Epilepsy is a very common disorder characterized by recurrent, spontaneous seizures, and a seizure is induced by the abnormal, synchronous excitation of neurons in the brain. Gi/o proteins inside neurons, when activated, can trigger a sequence of biomolecular events that ultimately results in decreased excitability of neurons, thereby lessening the likelihood of seizure. One of the receptors that can activate neuronal Gi/o proteins is 5-HT1A, a lesser known and studied target of cannabidiol (CBD), a major component of the plant cannabis.
More specifically, CBD has recently been shown to bind to 5-HT1A receptors with significant affinity in two structures, the hippocampus and the temporal cortex, of brain slices obtained from both autopsies of people without epilepsy and surgeries of epilepsy patients. At a low concentration, CBD doesn’t induce changes to the function of Gi/o proteins; however, at a high concentration, it reverses the effect of 5-HT1A , reducing the constitutive activity of Gi/o proteins. Such effects classify CBD as an “inverse agonist” of 5-HT1A – a compound that interacts with but induces downstream processes opposite to the receptor’s original effects.

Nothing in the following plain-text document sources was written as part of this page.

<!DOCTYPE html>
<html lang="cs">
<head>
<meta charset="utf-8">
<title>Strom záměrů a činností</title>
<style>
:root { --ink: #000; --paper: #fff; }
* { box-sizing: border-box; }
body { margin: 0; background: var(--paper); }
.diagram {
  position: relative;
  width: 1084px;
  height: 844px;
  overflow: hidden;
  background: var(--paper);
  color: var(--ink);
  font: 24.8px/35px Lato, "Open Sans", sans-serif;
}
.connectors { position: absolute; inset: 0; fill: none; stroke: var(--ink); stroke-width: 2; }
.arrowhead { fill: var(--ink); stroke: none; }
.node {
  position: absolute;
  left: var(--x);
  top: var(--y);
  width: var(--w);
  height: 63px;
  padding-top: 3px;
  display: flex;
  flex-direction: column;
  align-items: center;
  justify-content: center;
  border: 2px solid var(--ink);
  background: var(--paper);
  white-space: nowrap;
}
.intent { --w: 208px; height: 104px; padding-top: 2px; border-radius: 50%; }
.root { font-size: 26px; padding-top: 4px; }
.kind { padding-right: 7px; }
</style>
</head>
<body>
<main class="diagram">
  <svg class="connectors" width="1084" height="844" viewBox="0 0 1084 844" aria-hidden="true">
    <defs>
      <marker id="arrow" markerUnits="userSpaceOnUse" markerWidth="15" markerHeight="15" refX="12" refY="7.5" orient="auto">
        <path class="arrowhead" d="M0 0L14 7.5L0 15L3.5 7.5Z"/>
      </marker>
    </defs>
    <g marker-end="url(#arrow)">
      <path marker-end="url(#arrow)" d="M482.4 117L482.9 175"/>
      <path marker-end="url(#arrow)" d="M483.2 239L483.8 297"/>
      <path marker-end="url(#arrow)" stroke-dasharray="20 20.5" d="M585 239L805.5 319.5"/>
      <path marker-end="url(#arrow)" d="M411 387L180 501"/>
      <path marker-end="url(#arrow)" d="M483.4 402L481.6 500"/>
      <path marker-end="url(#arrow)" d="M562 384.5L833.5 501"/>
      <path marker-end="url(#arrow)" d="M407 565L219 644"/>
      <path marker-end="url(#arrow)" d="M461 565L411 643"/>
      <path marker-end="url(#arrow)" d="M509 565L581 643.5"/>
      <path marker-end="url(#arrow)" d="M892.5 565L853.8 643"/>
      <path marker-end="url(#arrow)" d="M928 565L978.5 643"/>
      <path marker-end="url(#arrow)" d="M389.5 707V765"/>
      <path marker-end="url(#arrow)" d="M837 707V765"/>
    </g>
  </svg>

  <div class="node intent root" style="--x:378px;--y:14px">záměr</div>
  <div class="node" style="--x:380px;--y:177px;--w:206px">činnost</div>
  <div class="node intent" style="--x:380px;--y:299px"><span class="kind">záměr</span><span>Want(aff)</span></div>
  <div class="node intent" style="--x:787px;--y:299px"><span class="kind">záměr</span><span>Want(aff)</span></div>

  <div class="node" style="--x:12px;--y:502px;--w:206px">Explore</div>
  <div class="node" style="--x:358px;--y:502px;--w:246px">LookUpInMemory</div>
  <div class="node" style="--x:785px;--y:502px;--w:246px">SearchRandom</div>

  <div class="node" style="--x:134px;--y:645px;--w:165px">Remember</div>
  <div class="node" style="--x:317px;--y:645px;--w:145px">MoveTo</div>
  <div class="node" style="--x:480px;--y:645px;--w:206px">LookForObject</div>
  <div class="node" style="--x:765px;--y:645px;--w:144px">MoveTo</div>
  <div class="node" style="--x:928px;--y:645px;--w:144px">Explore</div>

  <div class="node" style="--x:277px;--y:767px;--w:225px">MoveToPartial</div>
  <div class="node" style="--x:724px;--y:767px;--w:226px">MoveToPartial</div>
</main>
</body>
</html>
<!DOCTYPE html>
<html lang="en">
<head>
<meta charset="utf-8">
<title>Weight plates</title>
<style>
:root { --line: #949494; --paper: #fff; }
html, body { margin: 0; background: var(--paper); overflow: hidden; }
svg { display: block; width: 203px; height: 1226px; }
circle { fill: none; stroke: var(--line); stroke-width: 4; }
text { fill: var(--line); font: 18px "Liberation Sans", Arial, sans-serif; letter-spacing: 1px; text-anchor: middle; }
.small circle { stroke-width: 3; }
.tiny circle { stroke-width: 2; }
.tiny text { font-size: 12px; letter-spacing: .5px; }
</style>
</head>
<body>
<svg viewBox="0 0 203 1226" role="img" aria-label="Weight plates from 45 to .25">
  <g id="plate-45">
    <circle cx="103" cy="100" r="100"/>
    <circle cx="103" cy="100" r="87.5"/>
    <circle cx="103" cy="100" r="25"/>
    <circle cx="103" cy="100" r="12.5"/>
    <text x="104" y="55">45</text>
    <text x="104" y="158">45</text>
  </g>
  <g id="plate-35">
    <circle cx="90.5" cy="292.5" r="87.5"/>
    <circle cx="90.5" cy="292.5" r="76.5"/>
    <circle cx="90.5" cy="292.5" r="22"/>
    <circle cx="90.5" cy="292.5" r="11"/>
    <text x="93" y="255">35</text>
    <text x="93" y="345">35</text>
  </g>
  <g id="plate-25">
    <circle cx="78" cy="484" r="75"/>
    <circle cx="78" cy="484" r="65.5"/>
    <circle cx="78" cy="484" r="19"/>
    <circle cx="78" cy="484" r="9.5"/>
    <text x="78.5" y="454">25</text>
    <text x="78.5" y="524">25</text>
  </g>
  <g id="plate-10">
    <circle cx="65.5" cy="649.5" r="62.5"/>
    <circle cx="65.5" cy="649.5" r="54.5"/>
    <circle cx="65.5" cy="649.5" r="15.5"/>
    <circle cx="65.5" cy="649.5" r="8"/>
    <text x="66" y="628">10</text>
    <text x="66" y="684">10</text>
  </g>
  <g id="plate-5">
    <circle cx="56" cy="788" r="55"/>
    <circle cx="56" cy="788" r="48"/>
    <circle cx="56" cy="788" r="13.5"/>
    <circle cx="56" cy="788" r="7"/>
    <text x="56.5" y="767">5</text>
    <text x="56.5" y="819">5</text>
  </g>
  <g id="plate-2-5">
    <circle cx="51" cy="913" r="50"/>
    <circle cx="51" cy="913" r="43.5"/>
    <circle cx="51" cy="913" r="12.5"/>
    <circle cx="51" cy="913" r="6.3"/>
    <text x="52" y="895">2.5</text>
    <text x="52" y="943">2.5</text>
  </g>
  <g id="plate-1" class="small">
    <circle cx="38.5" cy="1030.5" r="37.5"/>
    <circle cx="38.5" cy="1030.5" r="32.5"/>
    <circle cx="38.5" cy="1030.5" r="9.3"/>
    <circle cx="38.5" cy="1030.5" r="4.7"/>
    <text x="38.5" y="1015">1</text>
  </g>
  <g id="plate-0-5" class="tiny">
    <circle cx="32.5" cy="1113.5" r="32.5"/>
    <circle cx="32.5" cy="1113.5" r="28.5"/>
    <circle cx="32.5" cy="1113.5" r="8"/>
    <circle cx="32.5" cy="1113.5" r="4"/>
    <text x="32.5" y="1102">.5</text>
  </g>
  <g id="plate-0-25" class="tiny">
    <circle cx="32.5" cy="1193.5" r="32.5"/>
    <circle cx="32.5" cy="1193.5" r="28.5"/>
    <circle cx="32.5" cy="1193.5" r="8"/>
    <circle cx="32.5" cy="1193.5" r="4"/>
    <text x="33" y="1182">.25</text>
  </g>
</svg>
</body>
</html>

In light of this finding, that antiepileptic is one of the most thoroughly proven medical benefits of CBD seems counterintuitive: Wouldn’t CBD, through inhibiting the activity of Gi/o proteins, heighten neuronal excitability and susceptibility to seizure? As an explanation, scientists cite evidence that inverse agonists, after reversing the effects of their targeted receptors, prompt the brain to increase the expression of those receptors on cell surface, thereby indirectly increasing the signalling of said receptors. Because of this mechanism, scientists hypothesize that continuous administration of CBD, an inverse agonist of 5-HT1A receptor, can enhance the abundance of this receptor, augment Gi/o protein functions, and ultimately protect the brain from epilepsy.